    In the era of fake news and alternative facts we must hold academic institutions to a higher standard for accuracy and fact-checking in stories like this. The contention that “Louisiana loses land at the rate of a football field every 45 minutes” is not supported by science. The fact that the statement in this article is hyperlinked to another piece of journalism, and neither includes a reference to a peer-reviewed scientific publication is deeply concerning. This practice heightens the problem with journalistic accuracy by creating an echo chamber of unsubstantiated claims.

    WWNO reporter Jesse Hardman explained the origin of the claim that Louisiana “is losing a football field an hour” in his March 3, 2015 story titled “Why Do We Measure Wetlands Loss In Football Fields”. The original claim came from a Super Bowl commercial, and it should be referenced as such. This claim is by far the most commonly used description of the status of the coastal wetlands in the popular press.

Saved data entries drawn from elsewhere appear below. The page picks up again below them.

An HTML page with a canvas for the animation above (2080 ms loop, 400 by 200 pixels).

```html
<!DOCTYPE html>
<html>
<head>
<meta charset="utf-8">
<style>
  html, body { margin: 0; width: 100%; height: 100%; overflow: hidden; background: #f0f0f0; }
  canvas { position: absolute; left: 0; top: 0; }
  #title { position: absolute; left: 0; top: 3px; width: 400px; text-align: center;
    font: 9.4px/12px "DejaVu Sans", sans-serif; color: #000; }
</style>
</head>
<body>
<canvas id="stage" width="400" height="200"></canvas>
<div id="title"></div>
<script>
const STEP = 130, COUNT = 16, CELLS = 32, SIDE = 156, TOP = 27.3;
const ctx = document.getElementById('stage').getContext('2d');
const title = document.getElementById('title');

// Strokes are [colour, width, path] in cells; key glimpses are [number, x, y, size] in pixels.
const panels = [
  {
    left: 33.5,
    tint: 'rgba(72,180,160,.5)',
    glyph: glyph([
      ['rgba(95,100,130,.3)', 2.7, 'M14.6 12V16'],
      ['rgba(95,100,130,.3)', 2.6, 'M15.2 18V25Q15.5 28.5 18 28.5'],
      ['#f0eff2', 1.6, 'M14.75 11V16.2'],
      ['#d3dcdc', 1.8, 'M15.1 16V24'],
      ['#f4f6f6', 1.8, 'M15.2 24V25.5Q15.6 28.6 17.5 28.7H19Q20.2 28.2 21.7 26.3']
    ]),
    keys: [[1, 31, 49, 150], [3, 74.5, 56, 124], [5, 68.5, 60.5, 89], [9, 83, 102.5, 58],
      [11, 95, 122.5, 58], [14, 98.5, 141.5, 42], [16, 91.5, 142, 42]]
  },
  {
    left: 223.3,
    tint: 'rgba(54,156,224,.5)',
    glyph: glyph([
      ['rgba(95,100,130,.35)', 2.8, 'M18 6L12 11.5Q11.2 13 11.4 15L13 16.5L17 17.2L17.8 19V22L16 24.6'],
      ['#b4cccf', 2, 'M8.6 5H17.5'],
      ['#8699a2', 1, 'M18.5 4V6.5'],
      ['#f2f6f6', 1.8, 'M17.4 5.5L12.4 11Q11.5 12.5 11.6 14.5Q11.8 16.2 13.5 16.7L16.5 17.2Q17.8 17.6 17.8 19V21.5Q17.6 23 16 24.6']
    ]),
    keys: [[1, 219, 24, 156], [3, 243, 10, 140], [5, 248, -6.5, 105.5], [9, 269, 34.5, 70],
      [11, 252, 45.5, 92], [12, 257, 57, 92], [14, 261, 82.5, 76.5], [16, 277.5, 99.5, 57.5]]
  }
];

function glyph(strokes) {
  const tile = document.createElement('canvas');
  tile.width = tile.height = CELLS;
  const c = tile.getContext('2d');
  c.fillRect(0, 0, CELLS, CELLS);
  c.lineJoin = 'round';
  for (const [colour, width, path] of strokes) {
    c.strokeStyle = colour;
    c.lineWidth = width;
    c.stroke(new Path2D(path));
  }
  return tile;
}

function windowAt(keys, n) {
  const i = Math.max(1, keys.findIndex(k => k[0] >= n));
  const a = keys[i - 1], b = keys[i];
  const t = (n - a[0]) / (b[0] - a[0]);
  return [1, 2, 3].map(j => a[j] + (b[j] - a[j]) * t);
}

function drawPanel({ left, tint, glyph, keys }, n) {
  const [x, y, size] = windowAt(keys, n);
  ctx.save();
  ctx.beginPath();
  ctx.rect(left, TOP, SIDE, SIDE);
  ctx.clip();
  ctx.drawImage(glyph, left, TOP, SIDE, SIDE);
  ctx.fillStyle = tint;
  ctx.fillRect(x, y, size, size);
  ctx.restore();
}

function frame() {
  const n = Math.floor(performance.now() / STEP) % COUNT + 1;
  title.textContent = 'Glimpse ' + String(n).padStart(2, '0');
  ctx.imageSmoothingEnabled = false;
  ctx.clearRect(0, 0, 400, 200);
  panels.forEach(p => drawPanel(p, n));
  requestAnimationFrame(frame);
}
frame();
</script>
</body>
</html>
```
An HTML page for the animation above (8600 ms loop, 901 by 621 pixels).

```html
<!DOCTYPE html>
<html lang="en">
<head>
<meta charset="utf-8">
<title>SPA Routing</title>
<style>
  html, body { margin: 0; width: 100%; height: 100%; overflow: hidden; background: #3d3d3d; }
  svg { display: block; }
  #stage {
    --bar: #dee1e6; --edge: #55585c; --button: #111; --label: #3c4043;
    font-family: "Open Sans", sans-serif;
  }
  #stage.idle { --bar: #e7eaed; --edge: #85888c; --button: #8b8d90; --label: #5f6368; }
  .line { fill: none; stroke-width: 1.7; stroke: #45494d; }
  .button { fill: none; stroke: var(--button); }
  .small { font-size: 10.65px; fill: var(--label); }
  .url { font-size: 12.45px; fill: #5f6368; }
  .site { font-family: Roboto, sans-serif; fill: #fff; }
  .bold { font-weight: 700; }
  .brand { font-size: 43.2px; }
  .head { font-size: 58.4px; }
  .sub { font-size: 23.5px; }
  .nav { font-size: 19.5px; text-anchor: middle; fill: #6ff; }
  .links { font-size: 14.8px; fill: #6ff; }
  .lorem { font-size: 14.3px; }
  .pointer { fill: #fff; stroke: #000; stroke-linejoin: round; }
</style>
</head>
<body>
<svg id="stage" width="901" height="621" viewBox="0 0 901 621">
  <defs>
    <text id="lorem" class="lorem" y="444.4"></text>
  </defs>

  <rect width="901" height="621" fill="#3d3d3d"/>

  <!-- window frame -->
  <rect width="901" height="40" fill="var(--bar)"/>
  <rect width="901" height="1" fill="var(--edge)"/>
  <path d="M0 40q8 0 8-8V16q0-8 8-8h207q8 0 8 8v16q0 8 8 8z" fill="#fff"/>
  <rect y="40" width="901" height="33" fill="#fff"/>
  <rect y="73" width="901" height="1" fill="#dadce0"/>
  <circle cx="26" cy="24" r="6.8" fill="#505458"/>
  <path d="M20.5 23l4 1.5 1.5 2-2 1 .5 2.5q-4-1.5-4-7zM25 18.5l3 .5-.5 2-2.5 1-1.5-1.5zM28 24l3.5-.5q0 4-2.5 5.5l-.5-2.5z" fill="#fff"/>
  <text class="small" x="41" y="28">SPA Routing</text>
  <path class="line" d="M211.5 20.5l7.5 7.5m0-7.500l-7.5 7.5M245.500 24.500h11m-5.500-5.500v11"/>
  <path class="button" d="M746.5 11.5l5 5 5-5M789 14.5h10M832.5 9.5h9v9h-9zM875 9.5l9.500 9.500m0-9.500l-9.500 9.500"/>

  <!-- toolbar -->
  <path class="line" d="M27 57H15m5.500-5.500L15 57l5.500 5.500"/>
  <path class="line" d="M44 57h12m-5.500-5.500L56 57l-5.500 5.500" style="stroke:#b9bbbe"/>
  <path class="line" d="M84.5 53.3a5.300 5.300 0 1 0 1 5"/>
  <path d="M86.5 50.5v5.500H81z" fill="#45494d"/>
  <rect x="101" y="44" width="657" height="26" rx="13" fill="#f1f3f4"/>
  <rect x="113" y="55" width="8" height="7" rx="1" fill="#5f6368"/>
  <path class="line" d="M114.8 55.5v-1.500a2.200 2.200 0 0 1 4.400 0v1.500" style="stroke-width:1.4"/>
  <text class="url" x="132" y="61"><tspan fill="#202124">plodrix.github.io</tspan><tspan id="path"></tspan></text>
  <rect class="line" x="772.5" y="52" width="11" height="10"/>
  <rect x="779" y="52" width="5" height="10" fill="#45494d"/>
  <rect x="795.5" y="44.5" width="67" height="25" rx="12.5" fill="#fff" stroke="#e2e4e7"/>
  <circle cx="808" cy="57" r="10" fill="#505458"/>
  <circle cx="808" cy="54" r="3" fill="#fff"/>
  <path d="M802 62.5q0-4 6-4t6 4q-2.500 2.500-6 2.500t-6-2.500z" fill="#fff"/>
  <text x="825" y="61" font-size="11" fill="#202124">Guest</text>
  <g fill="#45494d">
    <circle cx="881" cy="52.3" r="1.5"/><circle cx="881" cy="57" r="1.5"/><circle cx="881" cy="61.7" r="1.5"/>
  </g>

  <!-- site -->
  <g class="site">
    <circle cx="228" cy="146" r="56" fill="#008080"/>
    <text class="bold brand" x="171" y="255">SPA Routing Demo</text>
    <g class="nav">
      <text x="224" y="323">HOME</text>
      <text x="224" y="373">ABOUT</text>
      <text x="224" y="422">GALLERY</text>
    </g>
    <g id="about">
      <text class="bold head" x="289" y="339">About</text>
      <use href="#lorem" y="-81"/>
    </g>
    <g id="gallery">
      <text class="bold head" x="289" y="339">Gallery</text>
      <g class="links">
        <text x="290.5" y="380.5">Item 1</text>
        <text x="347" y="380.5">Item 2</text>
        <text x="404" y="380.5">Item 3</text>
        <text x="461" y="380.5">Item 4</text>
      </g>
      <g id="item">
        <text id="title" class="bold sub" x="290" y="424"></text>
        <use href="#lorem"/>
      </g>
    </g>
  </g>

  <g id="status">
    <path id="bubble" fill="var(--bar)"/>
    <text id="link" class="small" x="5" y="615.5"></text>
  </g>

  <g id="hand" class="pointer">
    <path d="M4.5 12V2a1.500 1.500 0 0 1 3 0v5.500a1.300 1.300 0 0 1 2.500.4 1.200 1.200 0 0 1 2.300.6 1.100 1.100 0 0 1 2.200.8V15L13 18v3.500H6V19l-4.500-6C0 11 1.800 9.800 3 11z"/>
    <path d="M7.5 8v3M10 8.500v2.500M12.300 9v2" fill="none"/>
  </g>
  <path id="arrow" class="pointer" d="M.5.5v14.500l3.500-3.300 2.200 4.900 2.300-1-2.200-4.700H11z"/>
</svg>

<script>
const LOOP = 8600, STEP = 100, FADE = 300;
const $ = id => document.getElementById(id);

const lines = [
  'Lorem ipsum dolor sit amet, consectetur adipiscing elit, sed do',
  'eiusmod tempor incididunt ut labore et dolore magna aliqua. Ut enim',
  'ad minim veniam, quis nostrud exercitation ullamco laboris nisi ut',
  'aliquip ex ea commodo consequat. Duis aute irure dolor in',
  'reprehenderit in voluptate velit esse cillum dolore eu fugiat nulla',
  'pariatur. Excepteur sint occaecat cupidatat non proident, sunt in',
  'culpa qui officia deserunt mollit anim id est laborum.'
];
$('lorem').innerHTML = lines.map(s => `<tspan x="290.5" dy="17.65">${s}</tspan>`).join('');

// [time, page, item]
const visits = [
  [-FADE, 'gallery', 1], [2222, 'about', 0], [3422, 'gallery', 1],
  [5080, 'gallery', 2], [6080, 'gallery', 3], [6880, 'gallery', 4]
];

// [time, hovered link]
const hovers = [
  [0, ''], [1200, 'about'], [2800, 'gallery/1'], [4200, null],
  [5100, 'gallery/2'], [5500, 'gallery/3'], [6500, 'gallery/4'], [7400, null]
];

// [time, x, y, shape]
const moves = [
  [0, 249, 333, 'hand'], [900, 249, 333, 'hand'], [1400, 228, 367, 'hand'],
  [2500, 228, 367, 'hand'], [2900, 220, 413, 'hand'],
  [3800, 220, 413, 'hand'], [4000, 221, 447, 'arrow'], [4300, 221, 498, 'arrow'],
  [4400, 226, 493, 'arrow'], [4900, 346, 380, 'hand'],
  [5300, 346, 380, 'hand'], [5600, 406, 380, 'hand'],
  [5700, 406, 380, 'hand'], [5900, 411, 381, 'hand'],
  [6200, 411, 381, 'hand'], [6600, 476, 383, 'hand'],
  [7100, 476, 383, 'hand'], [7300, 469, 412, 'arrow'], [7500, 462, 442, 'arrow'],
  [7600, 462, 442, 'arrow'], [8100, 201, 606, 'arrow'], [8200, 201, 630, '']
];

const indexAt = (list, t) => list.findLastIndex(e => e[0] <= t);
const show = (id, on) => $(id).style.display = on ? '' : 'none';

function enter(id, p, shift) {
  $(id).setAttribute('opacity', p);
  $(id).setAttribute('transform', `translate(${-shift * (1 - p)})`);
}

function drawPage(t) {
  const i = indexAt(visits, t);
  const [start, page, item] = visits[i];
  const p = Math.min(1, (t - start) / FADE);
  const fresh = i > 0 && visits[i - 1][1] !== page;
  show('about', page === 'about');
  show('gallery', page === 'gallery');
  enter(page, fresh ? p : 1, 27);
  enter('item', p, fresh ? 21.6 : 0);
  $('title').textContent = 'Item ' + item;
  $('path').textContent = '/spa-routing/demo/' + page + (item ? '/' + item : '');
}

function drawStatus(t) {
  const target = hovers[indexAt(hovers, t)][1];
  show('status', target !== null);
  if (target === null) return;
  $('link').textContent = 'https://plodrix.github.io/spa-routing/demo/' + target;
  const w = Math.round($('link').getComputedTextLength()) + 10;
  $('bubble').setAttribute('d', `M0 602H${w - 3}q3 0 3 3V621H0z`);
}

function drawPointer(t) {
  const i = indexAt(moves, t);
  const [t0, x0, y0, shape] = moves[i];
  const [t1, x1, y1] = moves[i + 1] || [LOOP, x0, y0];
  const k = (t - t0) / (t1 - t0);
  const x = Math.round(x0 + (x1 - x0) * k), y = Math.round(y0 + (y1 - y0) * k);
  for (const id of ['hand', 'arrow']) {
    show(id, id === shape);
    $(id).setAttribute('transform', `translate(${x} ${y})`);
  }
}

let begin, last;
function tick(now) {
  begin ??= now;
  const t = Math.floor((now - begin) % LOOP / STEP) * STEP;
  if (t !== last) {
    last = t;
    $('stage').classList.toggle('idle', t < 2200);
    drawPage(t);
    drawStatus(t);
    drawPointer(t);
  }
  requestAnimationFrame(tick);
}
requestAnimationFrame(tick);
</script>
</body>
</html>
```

    It is completely inaccurate, and its pervasive use underscores a significant problem with the press and science literacy. The metaphor is a corruption of a statement that originated with the U.S.G.S. Scientific Investigations Map 3164 “Land Area Change in Coastal Louisiana from 1932 to 2010”. The pamphlet that accompanies the map includes the sentences “Trend analyses from 1985 to 2010 show a wetland loss rate of 16.57 square miles per year. If this loss were to occur at a constant rate, it would equate to Louisiana losing an area the size of one football field per hour.” The analysis done by the U.S.G.S. was a very accurate trend analysis of rates and patterns in changes in land area over a fixed period of time. The football-field-an-hour metaphor was used to provide a visualization for the reader. It was clearly intended to represent an average rate of land loss determined by trend analysis over a quarter of a century time span. It was not intended to represent a constant rate of present-day land loss, as it was used in the article. The U.S.G.S. document clearly states that land loss rates have been decreasing from the high rates observed in the 1970s. It also noted “an interesting finding of this analysis may be observed in the increase in net land area in the 2009 and 2010 datasets.” These are the last two years of the study. The data indicate that not only is the application of the football metaphor for present-day land loss incorrect, the actual present day figures for land area change are closer to net gain than they are to net loss.

    Tulane would do the residents of south Louisiana a favor by taking the lead on correcting this commonly quoted alternative fact.